[Stored items]
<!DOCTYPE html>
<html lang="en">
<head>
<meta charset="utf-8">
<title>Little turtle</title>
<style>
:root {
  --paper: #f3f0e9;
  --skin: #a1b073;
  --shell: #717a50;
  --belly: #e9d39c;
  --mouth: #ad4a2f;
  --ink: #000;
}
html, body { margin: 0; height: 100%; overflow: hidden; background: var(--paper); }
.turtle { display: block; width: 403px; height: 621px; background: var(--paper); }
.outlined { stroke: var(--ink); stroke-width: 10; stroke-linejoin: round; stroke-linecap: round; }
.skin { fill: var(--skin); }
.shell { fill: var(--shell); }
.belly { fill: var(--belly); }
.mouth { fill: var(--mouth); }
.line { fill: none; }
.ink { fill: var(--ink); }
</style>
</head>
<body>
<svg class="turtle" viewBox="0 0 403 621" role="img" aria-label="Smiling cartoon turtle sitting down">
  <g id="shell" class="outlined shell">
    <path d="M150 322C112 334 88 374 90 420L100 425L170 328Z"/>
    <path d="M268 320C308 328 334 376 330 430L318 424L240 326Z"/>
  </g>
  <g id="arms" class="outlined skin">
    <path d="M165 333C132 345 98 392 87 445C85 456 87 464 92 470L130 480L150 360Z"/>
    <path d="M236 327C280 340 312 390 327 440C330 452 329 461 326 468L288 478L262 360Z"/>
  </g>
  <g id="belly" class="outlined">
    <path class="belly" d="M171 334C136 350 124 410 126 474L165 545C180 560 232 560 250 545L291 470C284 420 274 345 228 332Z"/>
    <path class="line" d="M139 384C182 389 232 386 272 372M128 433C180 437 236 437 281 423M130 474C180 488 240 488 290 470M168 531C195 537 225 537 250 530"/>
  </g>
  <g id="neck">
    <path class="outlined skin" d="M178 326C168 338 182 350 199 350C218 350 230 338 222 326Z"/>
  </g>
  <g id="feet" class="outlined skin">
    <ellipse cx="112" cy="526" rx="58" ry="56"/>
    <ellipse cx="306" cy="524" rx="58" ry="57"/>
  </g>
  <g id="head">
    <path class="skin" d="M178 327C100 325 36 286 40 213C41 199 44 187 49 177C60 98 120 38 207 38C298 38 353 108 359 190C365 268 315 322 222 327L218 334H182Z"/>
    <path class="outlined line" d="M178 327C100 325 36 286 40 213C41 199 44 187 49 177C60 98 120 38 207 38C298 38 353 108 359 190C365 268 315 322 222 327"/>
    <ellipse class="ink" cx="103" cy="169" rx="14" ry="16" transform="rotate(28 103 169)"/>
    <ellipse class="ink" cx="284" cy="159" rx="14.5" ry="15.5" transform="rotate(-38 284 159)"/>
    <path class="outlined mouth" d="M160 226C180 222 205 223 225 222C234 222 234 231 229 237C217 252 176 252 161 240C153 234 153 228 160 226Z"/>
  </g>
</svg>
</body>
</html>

### Exercise aim
Copy each line from the data that features the string "path".

### Answer below
    <path d="M150 322C112 334 88 374 90 420L100 425L170 328Z"/>
    <path d="M268 320C308 328 334 376 330 430L318 424L240 326Z"/>
    <path d="M165 333C132 345 98 392 87 445C85 456 87 464 92 470L130 480L150 360Z"/>
    <path d="M236 327C280 340 312 390 327 440C330 452 329 461 326 468L288 478L262 360Z"/>
    <path class="belly" d="M171 334C136 350 124 410 126 474L165 545C180 560 232 560 250 545L291 470C284 420 274 345 228 332Z"/>
    <path class="line" d="M139 384C182 389 232 386 272 372M128 433C180 437 236 437 281 423M130 474C180 488 240 488 290 470M168 531C195 537 225 537 250 530"/>
    <path class="outlined skin" d="M178 326C168 338 182 350 199 350C218 350 230 338 222 326Z"/>
    <path class="skin" d="M178 327C100 325 36 286 40 213C41 199 44 187 49 177C60 98 120 38 207 38C298 38 353 108 359 190C365 268 315 322 222 327L218 334H182Z"/>
    <path class="outlined line" d="M178 327C100 325 36 286 40 213C41 199 44 187 49 177C60 98 120 38 207 38C298 38 353 108 359 190C365 268 315 322 222 327"/>
    <path class="outlined mouth" d="M160 226C180 222 205 223 225 222C234 222 234 231 229 237C217 252 176 252 161 240C153 234 153 228 160 226Z"/>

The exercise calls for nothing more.